» SOURCE DATA:
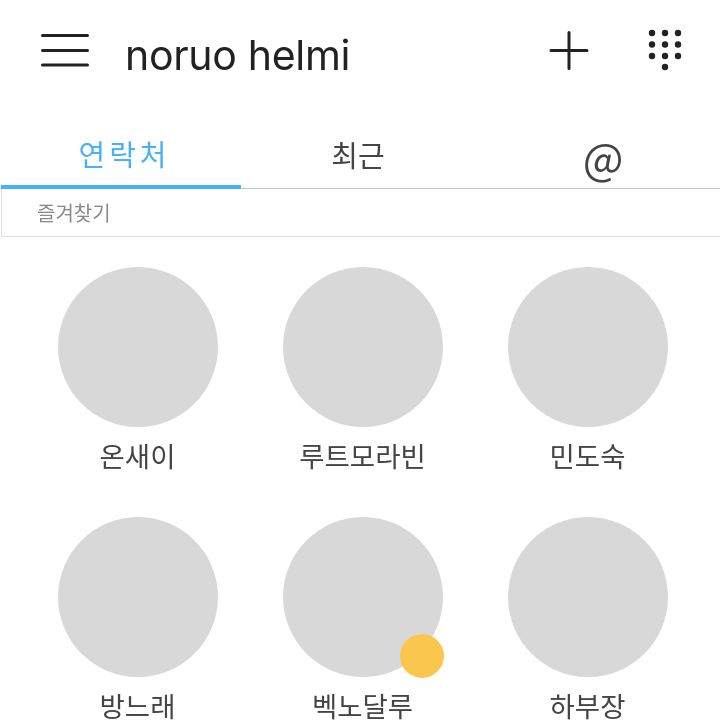
<!DOCTYPE html>
<html lang="ko">
<head>
<meta charset="utf-8">
<title>연락처</title>
<style>
:root {
  --surface: #ffffff;
  --ink: #222222;
  --text: #444444;
  --muted: #888888;
  --accent: #46b0fb;
  --avatar: #d8d8d8;
  --badge: #fac64e;
  --rule: #c4c4c4;
  --rule-soft: #e2e2e2;
}
* { box-sizing: border-box; margin: 0; padding: 0; }
html, body { width: 720px; height: 720px; overflow: hidden; }
body { background: var(--surface); color: var(--text); font-family: "Noto Sans CJK KR", sans-serif; }
a { color: inherit; text-decoration: none; }
.app { width: 720px; height: 720px; overflow: hidden; }

.header { display: flex; align-items: flex-start; height: 116px; padding: 28px 34px 0 40px; color: var(--ink); }
.header svg { display: block; flex: none; }
.title { flex: 1; padding: 2px 0 0 35px; font: 400 41px/50px Inter, sans-serif; letter-spacing: -0.3px; white-space: nowrap; }
.add-icon { margin-right: 55px; }

.tabs { display: grid; grid-template-columns: repeat(3, 240px); height: 73px; padding-left: 1px; border-bottom: 1px solid var(--rule); }
.tab { height: 73px; text-align: center; font-size: 29px; line-height: 74px; }
.tab.active { color: var(--accent); border-bottom: 4px solid var(--accent); letter-spacing: 4px; padding-left: 7px; }
.tab.recent { padding-right: 6px; line-height: 76px; }
.tab.mention { padding-left: 4px; font-size: 43px; line-height: 80px; }

.section-title { height: 48px; margin-left: 1px; padding-left: 35px; border: solid var(--rule-soft); border-width: 0 0 1px 1px; color: var(--muted); font-size: 20px; font-weight: 400; line-height: 47px; }

.favorites { display: grid; grid-template-columns: repeat(3, 225px); grid-auto-rows: 250px; padding: 30px 0 0 25px; list-style: none; }
.contact { display: flex; flex-direction: column; align-items: center; }
.avatar { position: relative; width: 160px; height: 160px; border-radius: 50%; background: var(--avatar); }
.badge { position: absolute; right: -1px; bottom: -1px; width: 44px; height: 44px; border-radius: 50%; background: var(--badge); }
.name { padding-top: 8px; font-size: 27.5px; line-height: 41px; white-space: nowrap; }
</style>
</head>
<body>
<main class="app">
  <header class="header">
    <svg width="50" height="44" viewBox="0 0 50 44" role="img" aria-label="메뉴" fill="none" stroke="currentColor" stroke-width="3" stroke-linecap="round">
      <path d="M2.5 7.5H47.5M2.5 22.5H47.5M2.5 37H47.5"/>
    </svg>
    <h1 class="title">noruo helmi</h1>
    <svg class="add-icon" width="40" height="44" viewBox="0 0 40 44" role="img" aria-label="추가" fill="none" stroke="currentColor" stroke-width="3" stroke-linecap="round">
      <path d="M2 22.5H38M20 4.5V40.5"/>
    </svg>
    <svg width="42" height="44" viewBox="0 0 42 44" role="img" aria-label="키패드" fill="currentColor">
      <defs>
        <g id="key-row"><circle cx="8" cy="0" r="3.2"/><circle cx="21" cy="0" r="3.2"/><circle cx="34" cy="0" r="3.2"/></g>
      </defs>
      <use href="#key-row" y="5"/>
      <use href="#key-row" y="16.5"/>
      <use href="#key-row" y="28"/>
      <circle cx="21" cy="39" r="3.2"/>
    </svg>
  </header>

  <nav class="tabs">
    <a class="tab active" href="#">연락처</a>
    <a class="tab recent" href="#">최근</a>
    <a class="tab mention" href="#">@</a>
  </nav>

  <h2 class="section-title">즐겨찾기</h2>

  <ul class="favorites">
    <li class="contact"><div class="avatar"></div><span class="name">온새이</span></li>
    <li class="contact"><div class="avatar"></div><span class="name">루트모라빈</span></li>
    <li class="contact"><div class="avatar"></div><span class="name">민도숙</span></li>
    <li class="contact"><div class="avatar"></div><span class="name">방느래</span></li>
    <li class="contact"><div class="avatar"><span class="badge"></span></div><span class="name">벡노달루</span></li>
    <li class="contact"><div class="avatar"></div><span class="name">하부장</span></li>
  </ul>
</main>
</body>
</html>
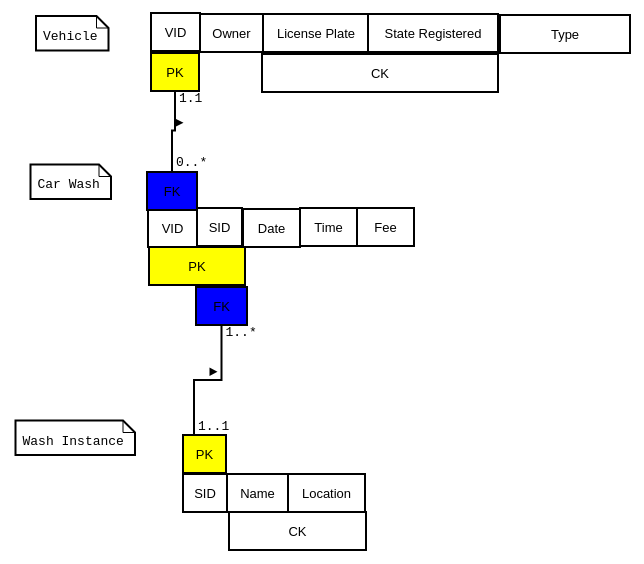
<!DOCTYPE html>
<html lang="en">
<head>
<meta charset="utf-8">
<title>Car wash relational schema</title>
<style>
:root {
  --paper: #fff;
  --ink: #000;
  --primary-key: #ff0;
  --foreign-key: #00f;
}
* { box-sizing: border-box; }
body { margin: 0; background: var(--paper); }
.schema {
  position: relative;
  width: 644px;
  height: 564px;
  overflow: hidden;
  background: var(--paper);
  color: var(--ink);
  font: 13px/16px "Liberation Sans", sans-serif;
}
.lines { position: absolute; inset: 0; }
.table { margin: 0; }
.cell {
  position: absolute;
  left: var(--x);
  top: var(--y);
  width: var(--w);
  height: 40px;
  display: flex;
  align-items: center;
  justify-content: center;
  padding-top: 2px;
  border: 2px solid var(--ink);
  background: var(--paper);
  white-space: nowrap;
}
.primary { background: var(--primary-key); }
.foreign { background: var(--foreign-key); }
.name, .multiplicity {
  position: absolute;
  left: var(--x);
  top: var(--y);
  margin: 0;
  font: 13px/16px "Liberation Mono", monospace;
  white-space: pre;
}
</style>
</head>
<body>
<main class="schema">
  <svg class="lines" width="644" height="564" viewBox="0 0 644 564" fill="none" stroke="#000" stroke-width="2" aria-hidden="true">
    <g class="notes">
      <path d="M36 16H96.500L108.500 28V50.500H36Z"/>
      <path d="M96.500 16V28H108.500" stroke-width="1"/>
      <path d="M30.500 164.500H99L111 176.500V199H30.500Z"/>
      <path d="M99 164.500V176.500H111" stroke-width="1"/>
      <path d="M15.500 420.500H123L135 432.500V455H15.500Z"/>
      <path d="M123 420.500V432.500H135" stroke-width="1"/>
    </g>
    <g class="relations">
      <path d="M175 90V130.500H172V172"/>
      <path d="M221.500 324V380H194V435"/>
    </g>
    <g class="directions" fill="#000" stroke="none">
      <polygon points="175,118.500 183.500,122.700 175,127"/>
      <polygon points="209.500,367.500 217.500,371.700 209.500,376"/>
    </g>
  </svg>

  <section class="table" aria-label="Vehicle">
    <h2 class="name" style="--x:43px;--y:29px">Vehicle</h2>
    <div class="cell" style="--x:150px;--y:12px;--w:51px">VID</div>
    <div class="cell" style="--x:199px;--y:13px;--w:65px">Owner</div>
    <div class="cell" style="--x:262px;--y:13px;--w:108px">License Plate</div>
    <div class="cell" style="--x:367px;--y:13px;--w:132px">State Registered</div>
    <div class="cell" style="--x:499px;--y:14px;--w:132px">Type</div>
    <div class="cell primary" style="--x:150px;--y:52px;--w:50px">PK</div>
    <div class="cell" style="--x:261px;--y:53px;--w:238px">CK</div>
  </section>

  <span class="multiplicity" style="--x:179px;--y:91px">1.1</span>
  <span class="multiplicity" style="--x:176px;--y:155px">0..*</span>

  <section class="table" aria-label="Car Wash">
    <h2 class="name" style="--x:37.500px;--y:177px">Car Wash</h2>
    <div class="cell" style="--x:147px;--y:208px;--w:51px">VID</div>
    <div class="cell" style="--x:196px;--y:207px;--w:47px">SID</div>
    <div class="cell" style="--x:242px;--y:208px;--w:59px">Date</div>
    <div class="cell" style="--x:299px;--y:207px;--w:59px">Time</div>
    <div class="cell" style="--x:356px;--y:207px;--w:59px">Fee</div>
    <div class="cell foreign" style="--x:146px;--y:171px;--w:52px">FK</div>
    <div class="cell primary" style="--x:148px;--y:246px;--w:98px">PK</div>
    <div class="cell foreign" style="--x:195px;--y:286px;--w:53px">FK</div>
  </section>

  <span class="multiplicity" style="--x:225.500px;--y:325px">1..*</span>
  <span class="multiplicity" style="--x:198px;--y:419px">1..1</span>

  <section class="table" aria-label="Wash Instance">
    <h2 class="name" style="--x:22.500px;--y:434px">Wash Instance</h2>
    <div class="cell primary" style="--x:182px;--y:434px;--w:45px">PK</div>
    <div class="cell" style="--x:182px;--y:473px;--w:46px">SID</div>
    <div class="cell" style="--x:226px;--y:473px;--w:63px">Name</div>
    <div class="cell" style="--x:287px;--y:473px;--w:79px">Location</div>
    <div class="cell" style="--x:228px;--y:511px;--w:139px">CK</div>
  </section>
</main>
</body>
</html>
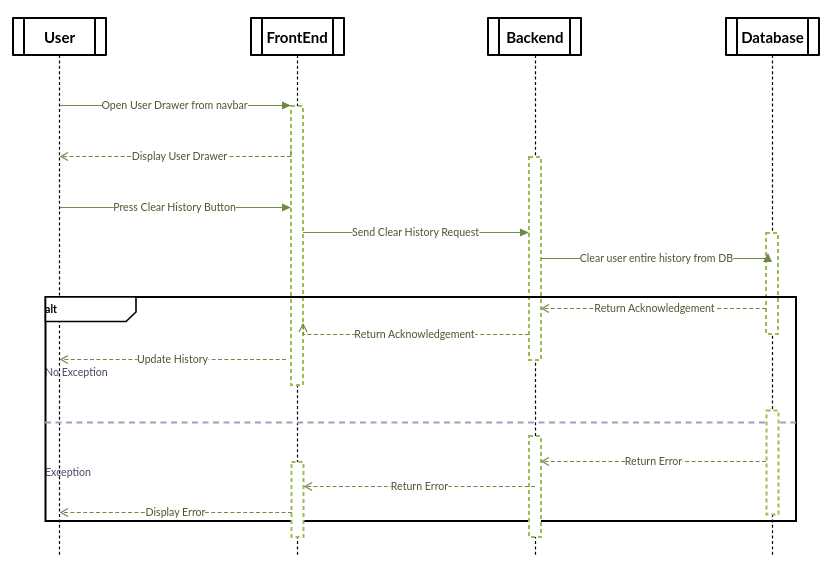
<!DOCTYPE html>
<html lang="en">
<head>
<meta charset="utf-8">
<title>Clear history sequence diagram</title>
<style>
:root {
  --paper: #fff;
  --ink: #000;
  --message: #6f8a45;
  --message-text: #48592c;
  --activation: #9bbb59;
  --divider: #a99cc0;
  --guard: #4d4660;
}
* { box-sizing: border-box; }
html, body { margin: 0; }
body { background: var(--paper); overflow: hidden; }
.diagram {
  position: relative;
  width: 831px;
  height: 572px;
  overflow: hidden;
  background: var(--paper);
  font-family: Lato, "Open Sans", sans-serif;
}
.connectors { position: absolute; inset: 0; }
.lifeline { stroke: var(--ink); stroke-width: 1.2; stroke-dasharray: 3 2.4; }
.activation { fill: var(--paper); stroke: var(--activation); stroke-width: 2; stroke-dasharray: 4 3; }
.frame { fill: none; stroke: var(--ink); stroke-width: 2; }
.frame-tab { fill: var(--paper); stroke: var(--ink); stroke-width: 1.6; }
.divider { stroke: var(--divider); stroke-width: 2; stroke-dasharray: 6 4.5; }
.call { stroke: var(--message); stroke-width: 1.2; }
.reply { fill: none; stroke: var(--message); stroke-width: 1.1; stroke-dasharray: 4 2.4; }
.solid-head { fill: var(--message); }
.open-head { fill: none; stroke: var(--message); stroke-width: 1.2; }
.participants {
  position: absolute;
  left: 12px;
  top: 17px;
  width: 808px;
  display: flex;
  justify-content: space-between;
}
.participant {
  width: 95px;
  height: 39px;
  padding: 0 9px;
  display: flex;
  border: 2px solid var(--ink);
  border-radius: 1px;
  background: var(--paper);
}
.participant span {
  flex: 1;
  display: flex;
  align-items: center;
  justify-content: center;
  border: solid var(--ink);
  border-width: 0 2px;
  font-size: 15px;
  font-weight: 700;
  white-space: nowrap;
}
.message, .guard, .operator {
  position: absolute;
  font-size: 10.6px;
  line-height: 14px;
  white-space: nowrap;
}
.message {
  left: var(--x);
  top: var(--y);
  transform: translate(-50%, -50%);
  background: var(--paper);
  color: var(--message-text);
}
.guard { left: 45px; color: var(--guard); }
.operator { left: 45px; top: 302px; font-weight: 700; color: var(--ink); }
</style>
</head>
<body>
<main class="diagram">
  <svg class="connectors" width="831" height="572" viewBox="0 0 831 572" aria-hidden="true">
    <defs>
      <path id="call-head" class="solid-head" d="M0 0L-9 -4V4Z"/>
      <path id="reply-head" class="open-head" d="M8 -4L1 0L8 4"/>
    </defs>

    <g class="lifeline">
      <line x1="59.5" y1="55" x2="59.5" y2="556"/>
      <line x1="297.5" y1="55" x2="297.5" y2="556"/>
      <line x1="535.5" y1="55" x2="535.5" y2="556"/>
      <line x1="772.5" y1="55" x2="772.5" y2="556"/>
    </g>

    <g class="activation">
      <rect x="291" y="106" width="12" height="279"/>
      <rect x="529" y="157" width="12" height="203"/>
      <rect x="766" y="233" width="12" height="101"/>
    </g>

    <rect class="frame" x="45.5" y="297" width="750.5" height="224"/>
    <line class="divider" x1="45" y1="422.5" x2="796" y2="422.5"/>
    <path class="frame-tab" d="M45.5 297H136V312L126 321.5H45.5Z"/>

    <g class="activation">
      <rect x="291.5" y="462" width="12" height="75"/>
      <rect x="529" y="436" width="12" height="101"/>
      <rect x="766.5" y="410.5" width="12" height="104"/>
    </g>

    <g class="call">
      <line x1="60" y1="105.5" x2="284" y2="105.5"/>
      <line x1="60" y1="207.5" x2="284" y2="207.5"/>
      <line x1="303" y1="232.5" x2="522" y2="232.5"/>
      <line x1="541" y1="258.5" x2="766" y2="258.5"/>
    </g>
    <use href="#call-head" x="291" y="105.5"/>
    <use href="#call-head" x="291" y="207.5"/>
    <use href="#call-head" x="529" y="232.5"/>
    <polygon class="solid-head" points="768,253 772,262 763,262"/>

    <g class="reply">
      <path d="M291 150V156.5H61"/>
      <path d="M766 308.5H542"/>
      <path d="M529 334.5H303.5V324"/>
      <path d="M286 359.5H61"/>
      <path d="M766 461.5H542"/>
      <path d="M535 486.5H305"/>
      <path d="M292 512.5H61"/>
    </g>
    <use href="#reply-head" x="60" y="156.5"/>
    <use href="#reply-head" x="541" y="308.5"/>
    <path class="open-head" d="M299 332L303 324L307 332"/>
    <use href="#reply-head" x="60" y="359.5"/>
    <use href="#reply-head" x="541" y="461.5"/>
    <use href="#reply-head" x="304" y="486.5"/>
    <use href="#reply-head" x="60" y="512.5"/>
  </svg>

  <header class="participants">
    <div class="participant"><span>User</span></div>
    <div class="participant"><span>FrontEnd</span></div>
    <div class="participant"><span>Backend</span></div>
    <div class="participant"><span>Database</span></div>
  </header>

  <div class="message" style="--x:174.5px;--y:105px">Open User Drawer from navbar</div>
  <div class="message" style="--x:179.5px;--y:156px">Display User Drawer</div>
  <div class="message" style="--x:174.5px;--y:207px">Press Clear History Button</div>
  <div class="message" style="--x:415.5px;--y:232px">Send Clear History Request</div>
  <div class="message" style="--x:656.5px;--y:258px">Clear user entire history from DB</div>
  <div class="message" style="--x:654.5px;--y:308px">Return Acknowledgement</div>
  <div class="message" style="--x:414.5px;--y:334px">Return Acknowledgement</div>
  <div class="message" style="--x:172.5px;--y:359px">Update History</div>
  <div class="message" style="--x:653.5px;--y:461px">Return Error</div>
  <div class="message" style="--x:419.5px;--y:486px">Return Error</div>
  <div class="message" style="--x:175.5px;--y:512px">Display Error</div>

  <div class="operator">alt</div>
  <div class="guard" style="top:365px">No Exception</div>
  <div class="guard" style="top:465px">Exception</div>
</main>
</body>
</html>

» TASK INSTRUCTIONS:
Extract, from the material above, each line holding the word "frame".

» EXERCISE OUTPUT:
.frame { fill: none; stroke: var(--ink); stroke-width: 2; }
.frame-tab { fill: var(--paper); stroke: var(--ink); stroke-width: 1.6; }
    <rect class="frame" x="45.5" y="297" width="750.5" height="224"/>
    <path class="frame-tab" d="M45.5 297H136V312L126 321.5H45.5Z"/>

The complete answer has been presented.